Records from a collection:
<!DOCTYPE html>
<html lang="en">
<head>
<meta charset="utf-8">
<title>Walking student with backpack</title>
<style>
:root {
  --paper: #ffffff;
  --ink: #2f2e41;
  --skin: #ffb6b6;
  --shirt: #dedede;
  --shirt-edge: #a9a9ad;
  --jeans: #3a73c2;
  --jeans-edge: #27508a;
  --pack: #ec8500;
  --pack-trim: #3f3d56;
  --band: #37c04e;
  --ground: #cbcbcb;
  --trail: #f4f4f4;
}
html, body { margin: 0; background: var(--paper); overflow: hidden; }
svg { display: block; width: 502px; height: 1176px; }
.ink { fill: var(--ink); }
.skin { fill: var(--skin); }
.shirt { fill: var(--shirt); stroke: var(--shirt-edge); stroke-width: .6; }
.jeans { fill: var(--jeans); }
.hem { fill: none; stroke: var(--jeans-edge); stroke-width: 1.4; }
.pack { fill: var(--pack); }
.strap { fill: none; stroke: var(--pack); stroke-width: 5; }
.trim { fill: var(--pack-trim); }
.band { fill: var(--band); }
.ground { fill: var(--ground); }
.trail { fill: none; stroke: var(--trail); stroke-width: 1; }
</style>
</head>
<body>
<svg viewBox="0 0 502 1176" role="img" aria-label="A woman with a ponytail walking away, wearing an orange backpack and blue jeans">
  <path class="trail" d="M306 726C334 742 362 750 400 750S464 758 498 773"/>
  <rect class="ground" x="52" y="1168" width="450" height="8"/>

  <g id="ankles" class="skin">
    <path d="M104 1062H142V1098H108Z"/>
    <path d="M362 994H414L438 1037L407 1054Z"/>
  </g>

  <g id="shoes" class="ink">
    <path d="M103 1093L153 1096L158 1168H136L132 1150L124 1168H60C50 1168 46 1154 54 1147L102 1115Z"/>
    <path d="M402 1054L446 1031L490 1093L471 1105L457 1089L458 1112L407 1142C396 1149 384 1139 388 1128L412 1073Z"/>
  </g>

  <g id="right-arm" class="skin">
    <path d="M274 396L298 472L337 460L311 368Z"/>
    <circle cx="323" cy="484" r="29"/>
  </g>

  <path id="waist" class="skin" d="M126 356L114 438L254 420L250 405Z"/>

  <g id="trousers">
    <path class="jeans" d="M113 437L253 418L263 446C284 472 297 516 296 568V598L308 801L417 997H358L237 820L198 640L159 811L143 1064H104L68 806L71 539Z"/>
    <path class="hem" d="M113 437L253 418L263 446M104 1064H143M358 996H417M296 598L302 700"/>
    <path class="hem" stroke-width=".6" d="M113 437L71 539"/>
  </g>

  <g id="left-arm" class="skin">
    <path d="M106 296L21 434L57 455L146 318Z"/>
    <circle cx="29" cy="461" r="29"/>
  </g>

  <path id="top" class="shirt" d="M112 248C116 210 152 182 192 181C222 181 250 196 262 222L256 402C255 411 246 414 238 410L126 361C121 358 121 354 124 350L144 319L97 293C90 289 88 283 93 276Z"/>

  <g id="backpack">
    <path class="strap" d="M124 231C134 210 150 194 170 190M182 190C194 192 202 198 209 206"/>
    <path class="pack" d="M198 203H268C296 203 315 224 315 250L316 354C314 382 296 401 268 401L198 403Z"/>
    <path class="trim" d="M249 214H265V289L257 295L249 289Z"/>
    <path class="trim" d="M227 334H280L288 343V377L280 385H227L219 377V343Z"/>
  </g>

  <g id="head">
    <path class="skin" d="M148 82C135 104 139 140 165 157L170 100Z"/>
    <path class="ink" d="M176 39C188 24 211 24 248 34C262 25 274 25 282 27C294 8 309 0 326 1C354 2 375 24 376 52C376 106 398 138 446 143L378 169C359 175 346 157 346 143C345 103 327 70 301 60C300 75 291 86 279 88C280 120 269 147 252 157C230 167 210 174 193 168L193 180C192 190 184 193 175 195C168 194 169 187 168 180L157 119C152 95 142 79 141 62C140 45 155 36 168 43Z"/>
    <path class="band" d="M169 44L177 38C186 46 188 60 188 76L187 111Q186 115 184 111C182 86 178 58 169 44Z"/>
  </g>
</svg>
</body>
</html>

--

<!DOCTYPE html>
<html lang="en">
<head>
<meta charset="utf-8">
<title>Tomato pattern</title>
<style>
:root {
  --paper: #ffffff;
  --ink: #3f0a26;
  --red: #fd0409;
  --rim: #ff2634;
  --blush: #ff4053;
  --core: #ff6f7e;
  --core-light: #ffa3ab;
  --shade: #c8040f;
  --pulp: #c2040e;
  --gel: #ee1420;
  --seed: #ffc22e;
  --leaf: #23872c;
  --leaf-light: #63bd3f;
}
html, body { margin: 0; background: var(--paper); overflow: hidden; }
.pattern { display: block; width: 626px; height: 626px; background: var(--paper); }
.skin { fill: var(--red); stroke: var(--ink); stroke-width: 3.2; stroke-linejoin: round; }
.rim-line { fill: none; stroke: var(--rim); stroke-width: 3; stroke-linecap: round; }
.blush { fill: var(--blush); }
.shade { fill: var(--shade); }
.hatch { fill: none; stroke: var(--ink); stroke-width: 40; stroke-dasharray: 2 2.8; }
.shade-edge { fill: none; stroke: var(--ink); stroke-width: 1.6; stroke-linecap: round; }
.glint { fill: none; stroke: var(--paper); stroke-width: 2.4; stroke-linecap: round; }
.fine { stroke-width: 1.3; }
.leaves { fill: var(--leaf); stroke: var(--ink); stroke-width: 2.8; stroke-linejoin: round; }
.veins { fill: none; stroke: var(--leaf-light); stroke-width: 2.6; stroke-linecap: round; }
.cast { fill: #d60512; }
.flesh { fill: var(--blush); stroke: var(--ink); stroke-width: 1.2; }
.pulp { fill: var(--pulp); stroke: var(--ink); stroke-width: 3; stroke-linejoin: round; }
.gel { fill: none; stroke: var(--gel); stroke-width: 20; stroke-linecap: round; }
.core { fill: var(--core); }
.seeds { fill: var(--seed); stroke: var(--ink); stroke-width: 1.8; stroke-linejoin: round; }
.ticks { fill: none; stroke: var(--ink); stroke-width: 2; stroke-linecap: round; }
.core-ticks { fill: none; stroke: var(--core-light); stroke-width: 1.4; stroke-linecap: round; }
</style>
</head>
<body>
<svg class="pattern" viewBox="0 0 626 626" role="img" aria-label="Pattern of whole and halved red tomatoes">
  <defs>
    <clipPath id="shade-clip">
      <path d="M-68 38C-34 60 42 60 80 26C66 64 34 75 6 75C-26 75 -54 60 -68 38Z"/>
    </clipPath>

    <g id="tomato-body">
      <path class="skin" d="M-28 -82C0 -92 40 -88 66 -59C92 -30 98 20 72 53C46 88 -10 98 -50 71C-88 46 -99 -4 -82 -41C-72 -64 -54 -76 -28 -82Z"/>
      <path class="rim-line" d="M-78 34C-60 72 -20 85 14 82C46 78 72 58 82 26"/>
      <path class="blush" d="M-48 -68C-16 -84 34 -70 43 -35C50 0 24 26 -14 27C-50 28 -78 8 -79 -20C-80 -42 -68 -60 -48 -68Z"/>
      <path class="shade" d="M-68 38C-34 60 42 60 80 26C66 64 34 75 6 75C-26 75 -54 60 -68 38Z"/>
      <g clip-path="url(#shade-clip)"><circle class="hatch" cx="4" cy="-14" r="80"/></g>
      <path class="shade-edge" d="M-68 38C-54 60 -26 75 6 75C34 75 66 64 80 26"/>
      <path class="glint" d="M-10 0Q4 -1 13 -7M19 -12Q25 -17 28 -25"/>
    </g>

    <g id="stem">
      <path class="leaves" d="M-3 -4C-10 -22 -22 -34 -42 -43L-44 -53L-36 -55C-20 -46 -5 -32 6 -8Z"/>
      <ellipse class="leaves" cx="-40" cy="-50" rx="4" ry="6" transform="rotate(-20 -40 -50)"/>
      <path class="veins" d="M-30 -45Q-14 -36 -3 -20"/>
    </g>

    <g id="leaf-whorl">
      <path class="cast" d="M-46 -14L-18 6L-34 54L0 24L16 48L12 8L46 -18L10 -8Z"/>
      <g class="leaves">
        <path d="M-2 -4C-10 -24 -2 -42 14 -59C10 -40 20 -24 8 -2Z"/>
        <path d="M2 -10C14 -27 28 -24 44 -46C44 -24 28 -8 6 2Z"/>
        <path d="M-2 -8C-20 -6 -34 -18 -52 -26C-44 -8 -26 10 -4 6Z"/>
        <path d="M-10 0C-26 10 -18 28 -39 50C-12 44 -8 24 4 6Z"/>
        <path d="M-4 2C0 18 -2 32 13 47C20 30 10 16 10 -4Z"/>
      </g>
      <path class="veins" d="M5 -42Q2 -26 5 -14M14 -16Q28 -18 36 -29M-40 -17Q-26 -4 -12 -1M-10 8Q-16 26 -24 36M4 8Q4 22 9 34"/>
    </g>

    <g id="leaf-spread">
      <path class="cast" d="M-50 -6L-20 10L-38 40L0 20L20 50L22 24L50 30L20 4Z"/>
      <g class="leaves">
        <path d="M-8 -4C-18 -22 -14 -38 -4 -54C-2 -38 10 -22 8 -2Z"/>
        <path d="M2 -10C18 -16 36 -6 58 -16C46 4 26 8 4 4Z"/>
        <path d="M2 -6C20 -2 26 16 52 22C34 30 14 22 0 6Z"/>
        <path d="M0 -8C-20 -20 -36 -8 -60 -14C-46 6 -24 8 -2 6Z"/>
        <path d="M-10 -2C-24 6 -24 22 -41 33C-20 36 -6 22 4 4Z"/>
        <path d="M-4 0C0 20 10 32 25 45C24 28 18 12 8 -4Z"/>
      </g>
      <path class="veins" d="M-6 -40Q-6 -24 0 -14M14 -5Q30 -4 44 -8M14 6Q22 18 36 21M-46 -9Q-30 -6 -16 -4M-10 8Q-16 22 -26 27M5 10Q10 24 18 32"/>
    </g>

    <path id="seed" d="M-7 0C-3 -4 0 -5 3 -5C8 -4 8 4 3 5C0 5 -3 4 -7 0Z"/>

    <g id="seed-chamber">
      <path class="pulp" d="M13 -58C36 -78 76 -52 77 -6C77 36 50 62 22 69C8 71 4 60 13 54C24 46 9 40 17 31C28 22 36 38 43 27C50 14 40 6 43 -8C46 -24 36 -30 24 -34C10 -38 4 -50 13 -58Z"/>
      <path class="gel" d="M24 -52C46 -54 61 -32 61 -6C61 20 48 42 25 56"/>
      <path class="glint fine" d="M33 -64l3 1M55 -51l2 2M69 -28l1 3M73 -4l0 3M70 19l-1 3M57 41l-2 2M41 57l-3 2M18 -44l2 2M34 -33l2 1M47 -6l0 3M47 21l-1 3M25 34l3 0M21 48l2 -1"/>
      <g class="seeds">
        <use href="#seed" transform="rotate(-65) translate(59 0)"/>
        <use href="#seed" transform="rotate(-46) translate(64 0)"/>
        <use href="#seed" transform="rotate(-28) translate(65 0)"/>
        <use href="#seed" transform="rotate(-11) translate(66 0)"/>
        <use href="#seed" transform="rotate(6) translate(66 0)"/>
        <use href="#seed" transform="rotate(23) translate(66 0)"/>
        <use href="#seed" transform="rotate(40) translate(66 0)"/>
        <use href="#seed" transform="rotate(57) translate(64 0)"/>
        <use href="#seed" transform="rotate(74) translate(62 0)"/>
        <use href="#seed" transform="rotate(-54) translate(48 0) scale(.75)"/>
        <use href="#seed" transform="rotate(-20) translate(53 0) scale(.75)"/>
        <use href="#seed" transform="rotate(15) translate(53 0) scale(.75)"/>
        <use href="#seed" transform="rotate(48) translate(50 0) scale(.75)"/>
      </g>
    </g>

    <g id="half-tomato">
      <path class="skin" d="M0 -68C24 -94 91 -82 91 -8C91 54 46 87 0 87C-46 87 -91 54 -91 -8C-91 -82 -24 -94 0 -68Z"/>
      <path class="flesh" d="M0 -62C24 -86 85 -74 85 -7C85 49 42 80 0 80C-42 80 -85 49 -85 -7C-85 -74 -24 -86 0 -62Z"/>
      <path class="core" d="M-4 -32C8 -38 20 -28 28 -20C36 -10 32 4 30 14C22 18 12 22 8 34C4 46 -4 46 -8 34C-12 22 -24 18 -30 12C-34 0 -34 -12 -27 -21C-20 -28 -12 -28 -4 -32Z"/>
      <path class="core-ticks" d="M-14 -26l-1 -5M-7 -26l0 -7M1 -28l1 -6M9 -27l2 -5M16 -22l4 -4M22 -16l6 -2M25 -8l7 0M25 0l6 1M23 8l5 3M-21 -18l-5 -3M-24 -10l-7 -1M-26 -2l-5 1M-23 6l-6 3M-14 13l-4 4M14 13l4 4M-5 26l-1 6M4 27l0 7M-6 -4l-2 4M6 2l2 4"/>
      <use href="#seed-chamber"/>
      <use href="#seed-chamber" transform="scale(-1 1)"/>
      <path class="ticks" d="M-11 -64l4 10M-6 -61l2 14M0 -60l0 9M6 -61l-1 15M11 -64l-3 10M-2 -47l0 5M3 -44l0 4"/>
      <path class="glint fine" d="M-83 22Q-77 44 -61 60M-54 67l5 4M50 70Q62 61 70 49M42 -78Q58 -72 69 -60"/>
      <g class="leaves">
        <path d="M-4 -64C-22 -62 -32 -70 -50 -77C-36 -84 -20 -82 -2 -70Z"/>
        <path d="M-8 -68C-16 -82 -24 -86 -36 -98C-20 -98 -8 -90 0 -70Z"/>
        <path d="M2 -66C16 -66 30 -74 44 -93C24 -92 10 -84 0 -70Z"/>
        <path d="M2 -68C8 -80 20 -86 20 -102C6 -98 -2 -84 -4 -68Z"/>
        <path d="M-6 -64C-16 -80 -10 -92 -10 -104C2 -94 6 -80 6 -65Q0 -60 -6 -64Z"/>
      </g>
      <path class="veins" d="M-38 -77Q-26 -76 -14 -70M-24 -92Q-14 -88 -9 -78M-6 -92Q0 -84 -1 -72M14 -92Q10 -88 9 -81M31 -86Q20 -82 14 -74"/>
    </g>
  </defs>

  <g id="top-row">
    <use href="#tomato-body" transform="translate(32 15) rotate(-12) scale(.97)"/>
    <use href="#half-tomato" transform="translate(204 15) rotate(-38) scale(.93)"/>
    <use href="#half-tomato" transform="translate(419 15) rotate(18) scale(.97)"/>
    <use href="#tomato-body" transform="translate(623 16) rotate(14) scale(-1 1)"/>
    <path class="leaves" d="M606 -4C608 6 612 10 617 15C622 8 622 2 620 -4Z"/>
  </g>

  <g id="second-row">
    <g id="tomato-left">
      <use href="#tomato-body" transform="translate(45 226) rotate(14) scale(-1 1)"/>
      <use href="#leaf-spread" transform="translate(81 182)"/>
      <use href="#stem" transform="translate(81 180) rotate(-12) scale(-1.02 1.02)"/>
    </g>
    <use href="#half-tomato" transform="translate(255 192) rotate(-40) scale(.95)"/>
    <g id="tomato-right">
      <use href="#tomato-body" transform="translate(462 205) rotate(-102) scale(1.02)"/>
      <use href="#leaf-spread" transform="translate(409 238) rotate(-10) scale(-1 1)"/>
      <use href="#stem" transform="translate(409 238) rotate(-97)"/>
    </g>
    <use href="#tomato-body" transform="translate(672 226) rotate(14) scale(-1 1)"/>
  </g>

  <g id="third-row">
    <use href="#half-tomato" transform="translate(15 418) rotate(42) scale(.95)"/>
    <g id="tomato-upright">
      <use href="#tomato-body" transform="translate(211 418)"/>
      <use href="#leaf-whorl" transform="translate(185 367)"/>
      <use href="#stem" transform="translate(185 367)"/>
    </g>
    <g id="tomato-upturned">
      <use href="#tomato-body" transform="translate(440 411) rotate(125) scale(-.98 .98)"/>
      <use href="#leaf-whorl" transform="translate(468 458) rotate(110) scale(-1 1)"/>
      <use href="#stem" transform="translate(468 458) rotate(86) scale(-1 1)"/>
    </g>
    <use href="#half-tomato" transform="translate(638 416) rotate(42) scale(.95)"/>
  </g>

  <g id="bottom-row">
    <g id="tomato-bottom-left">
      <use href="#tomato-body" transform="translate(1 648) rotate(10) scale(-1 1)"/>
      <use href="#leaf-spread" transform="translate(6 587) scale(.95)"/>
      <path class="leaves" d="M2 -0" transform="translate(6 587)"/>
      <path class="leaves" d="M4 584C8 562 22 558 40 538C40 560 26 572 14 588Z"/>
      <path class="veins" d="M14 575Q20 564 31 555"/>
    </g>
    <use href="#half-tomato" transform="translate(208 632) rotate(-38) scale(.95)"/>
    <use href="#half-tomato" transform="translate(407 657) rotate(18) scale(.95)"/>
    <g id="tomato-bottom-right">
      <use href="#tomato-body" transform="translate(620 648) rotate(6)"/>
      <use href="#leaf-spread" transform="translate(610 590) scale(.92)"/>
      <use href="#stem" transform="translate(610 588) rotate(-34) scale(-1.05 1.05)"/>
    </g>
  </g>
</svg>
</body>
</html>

WHAT TO PRODUCE:
For the records above, count the lines holding the word "leaf" and give only that number.

RESPONSE AREA:
12